The Arithmetic Unit     23
Electronic Design of the Add-Subtract Mechanism     30
Timing and Control     46
Decimal Input-Output and Base Conversion     48
Intermediate Binary Input-Output     56
Computation Time     64

Chapter 2: Mauchly's Pre-Atanasoff Years     73
The Evidence     73
The Harmonic Analyzer     74
The Cipher Machine     85
The Two-Neon Device     87
Ring Counters     96
Plan for an Electronic Desk Calculator     99
The Situation as of December, 1940     102
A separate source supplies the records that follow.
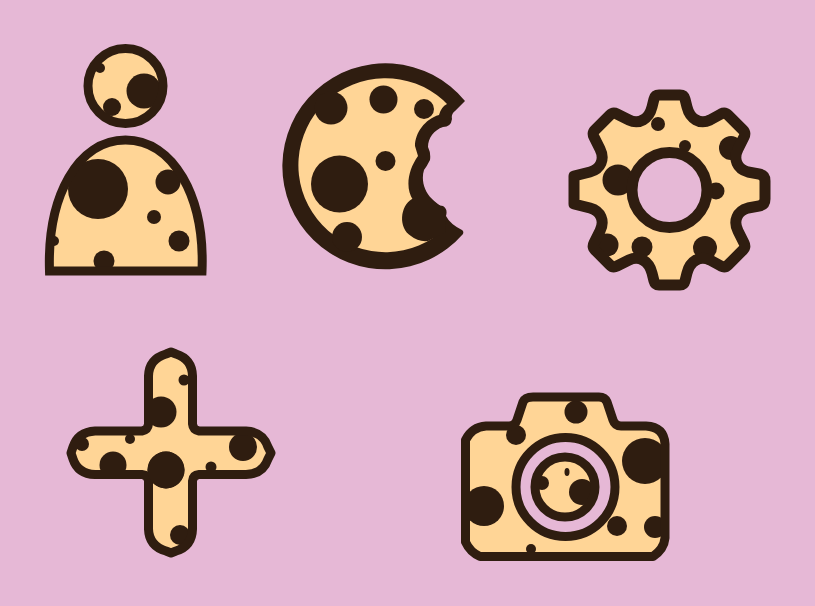
<!DOCTYPE html>
<html lang="en">
<head>
<meta charset="utf-8">
<title>Cookie icon set</title>
<style>
:root { --backdrop: #e6b8d6; --dough: #ffd596; --chocolate: #2f1d10; }
html, body { margin: 0; background: var(--backdrop); overflow: hidden; }
svg { display: block; width: 815px; height: 606px; }
.backdrop { fill: var(--backdrop); }
.dough { fill: var(--dough); }
.chips, .crust { fill: var(--chocolate); }
.outline { fill: none; stroke: var(--chocolate); stroke-width: 9; stroke-linejoin: round; }
.sharp { stroke-linejoin: miter; }
.thick { stroke-width: 11; }
</style>
</head>
<body>
<svg viewBox="0 0 815 606" role="img" aria-label="Five cookie icons: person, bitten cookie, gear, plus and camera">
  <defs>
    <circle id="head" cx="125.500" cy="86" r="37.500"/>
    <path id="torso" d="M49.500 271C47 196 78 140 125.500 140S205 196 202 271Z"/>
    <path id="gear" d="M659 95H680Q684 95 685 99L687 107C690 119 700 125 710 120L721 114Q725 112 728 115L743 130Q746 133 744 137L738 149C733 159 737 169 748 172L759 174Q765 175 765 181V199Q765 205 759 206L748 208C737 211 733 221 738 231L744 243Q746 247 743 250L728 265Q725 268 721 266L710 260C700 255 690 261 687 273L685 281Q684 285 680 285H659Q655 285 654 281L652 273C649 261 639 255 629 260L617 266Q613 268 610 265L595 250Q592 247 594 243L600 231C605 221 601 211 590 208L574 204V176L590 172C601 169 605 159 600 149L594 137Q592 133 595 130L610 115Q613 112 617 114L629 120C639 125 649 119 652 107L654 99Q655 95 659 95Z"/>
    <path id="plus" d="M166 354L171 352L176 354Q192 359 192.500 376V424Q193 430 199 431H246Q263 432 268 447L271 453L268 459Q263 474 246 474.500H199Q193 475 192.500 481V529Q192 546 176 551L171 553L166 551Q149 546 148.500 529V481Q148 475 142 474.500H95Q78 474 73 459L71 453L73 447Q78 432 95 431H142Q148 430 148.500 424V376Q149 359 166 354Z"/>
    <path id="camera" d="M533 397H599Q605 397 607 402L613 420Q615 426 621 426H646Q664 427 665 444V538Q664 549 653 556.500H480Q470 552 465.500 542V440Q472 427 486 426H509Q515 426 517 420L523 402Q525 397 533 397Z"/>
    <circle id="lens" cx="565" cy="487" r="30"/>
    <clipPath id="head-clip"><use href="#head"/></clipPath>
    <clipPath id="torso-clip"><use href="#torso"/></clipPath>
    <clipPath id="gear-clip"><use href="#gear"/></clipPath>
    <clipPath id="plus-clip"><use href="#plus"/></clipPath>
    <clipPath id="camera-clip"><use href="#camera"/></clipPath>
    <clipPath id="lens-clip"><use href="#lens"/></clipPath>
  </defs>

  <rect class="backdrop" width="815" height="606"/>

  <g id="person-icon">
    <use class="dough" href="#head"/>
    <g class="chips" clip-path="url(#head-clip)">
      <circle cx="144" cy="91" r="17.500"/>
      <circle cx="112" cy="107" r="9"/>
      <circle cx="100" cy="68" r="5"/>
    </g>
    <use class="outline" href="#head"/>
    <use class="dough" href="#torso"/>
    <g class="chips" clip-path="url(#torso-clip)">
      <circle cx="98" cy="189" r="30"/>
      <circle cx="168" cy="182" r="12.500"/>
      <circle cx="154" cy="217" r="7"/>
      <circle cx="179" cy="241" r="10.500"/>
      <circle cx="104" cy="261" r="10.500"/>
      <circle cx="54" cy="241" r="5"/>
    </g>
    <use class="outline sharp" href="#torso"/>
  </g>

  <g id="bitten-cookie-icon">
    <path class="crust" d="M465 101L455 111Q451 114 452 119Q451 127 443 127C434 130 428 138 428 147Q431 153 430 160Q427 166 424 170C421 180 424 191 432 199Q437 206 443 206Q448 209 446 216Q450 224 462 230Q464 231 463 234A103 103 0 1 1 465 101Z"/>
    <path class="dough" d="M443 100L447 104Q441 107 439 115C425 119 415 133 415 146L418 156C408 170 405 188 413 200L433 238A87 87 0 1 1 443 100Z"/>
    <g class="chips">
      <circle cx="331" cy="108" r="16.500"/>
      <circle cx="383.500" cy="99.500" r="14"/>
      <circle cx="424" cy="109" r="10"/>
      <circle cx="385.500" cy="161" r="10"/>
      <circle cx="339.500" cy="184" r="28.500"/>
      <circle cx="347" cy="237" r="15"/>
      <path d="M412 199C400 206 398 228 411 236Q418 242 428 241L446 232L444 209L428 196Z"/>
    </g>
  </g>

  <g id="gear-icon">
    <use class="dough" href="#gear"/>
    <g class="chips" clip-path="url(#gear-clip)">
      <circle cx="658" cy="124" r="7"/>
      <circle cx="685" cy="146" r="6"/>
      <circle cx="731" cy="148" r="12"/>
      <circle cx="618" cy="180" r="15.500"/>
      <circle cx="716" cy="191" r="8.500"/>
      <circle cx="607" cy="245" r="11.500"/>
      <circle cx="642" cy="247" r="10.500"/>
      <circle cx="705" cy="248" r="12"/>
    </g>
    <use class="outline thick" href="#gear"/>
    <circle class="backdrop" cx="669.500" cy="190" r="37"/>
    <circle class="outline thick" cx="669.500" cy="190" r="37.500"/>
  </g>

  <g id="plus-icon">
    <use class="dough" href="#plus"/>
    <g class="chips" clip-path="url(#plus-clip)">
      <circle cx="184" cy="380" r="5.500"/>
      <circle cx="161" cy="412" r="15.500"/>
      <circle cx="82" cy="444" r="7"/>
      <circle cx="130" cy="439" r="5"/>
      <circle cx="113" cy="465" r="13.500"/>
      <circle cx="166" cy="470" r="18.500"/>
      <circle cx="211" cy="467" r="5.500"/>
      <circle cx="243" cy="447" r="14"/>
      <circle cx="180" cy="535" r="10"/>
    </g>
    <use class="outline" href="#plus"/>
    <circle class="chips" cx="166" cy="470" r="18.500"/>
  </g>

  <g id="camera-icon">
    <use class="dough" href="#camera"/>
    <g class="chips" clip-path="url(#camera-clip)">
      <circle cx="576" cy="412" r="11.500"/>
      <circle cx="516" cy="435" r="10"/>
      <circle cx="645" cy="461" r="23"/>
      <circle cx="484" cy="506" r="20"/>
      <circle cx="617" cy="526" r="10"/>
      <circle cx="655" cy="527" r="11"/>
      <circle cx="531" cy="549" r="5"/>
    </g>
    <use class="outline" href="#camera"/>
    <circle class="backdrop" cx="565.500" cy="487" r="49"/>
    <circle class="outline" cx="565.500" cy="487" r="49.500"/>
    <use class="dough" href="#lens"/>
    <g class="chips" clip-path="url(#lens-clip)">
      <circle cx="582" cy="492" r="13"/>
      <circle cx="542" cy="483" r="7"/>
      <ellipse cx="567" cy="472" rx="2.500" ry="4"/>
    </g>
    <use class="outline" href="#lens"/>
  </g>
</svg>
</body>
</html>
Chapter 3: The ENIAC Connection     105
The ENIAC     105
The December, 1940, Meeting     114
The Interim Period     118
The Situation as of Early June, 1941     130
Mauchly's June, 1941, Visit to Iowa     133
The Post-Iowa Period     155
Mauchly's Testimony in an Earlier Suit     168
The Mauchly-Eckert Link      179
An Interpretation     181

Chapter 4: Atanasoff's Day in Court     195
The ENIAC Case     195
Atanasoff on the Stand     209
The Decision on Atanasoff     236

Chapter 5: Atanasoff's Place in History     257
A Technological Revolution     257
Atanasoff's Computer     264
The Causal Chain     271

Appendix A: Logic of Electronic Switching     293
Logic and Electronics     293
Atomic Switches     295
Compound Switches     299
Logical Structure of Adding and Subtracting Circuits     305
Atanasoff's Atomic Switches     311
Structure of Atanasoff's Add-Subtract Mechanism     320
Atanasoff's Place in the History of Computer Switching     326

Appendix B: Response to Kathleen Mauchly     355
Kathleen Mauchly's Advocacy      355
The Pre-Atanasoff Years     362
The Post-Atanasoff Years     371

References     379

Index     383


This is the story of the electronic computer that launched the computer revolution, a machine completed in 1942 by John Atanasoff but one he left behind in Iowa for war research in Washington. Drawing on their direct knowledge and on the proceedings of a multimillion-dollar patent trial, the authors upset the commonly held view that the ENIAC was the world's first electronic computer. They detail the Atanasoff computer and its influence on the ENIAC and computers of today. This book supplements the court's strong findings with a much-needed technical foundation as well as a narrative that is rich in human interest.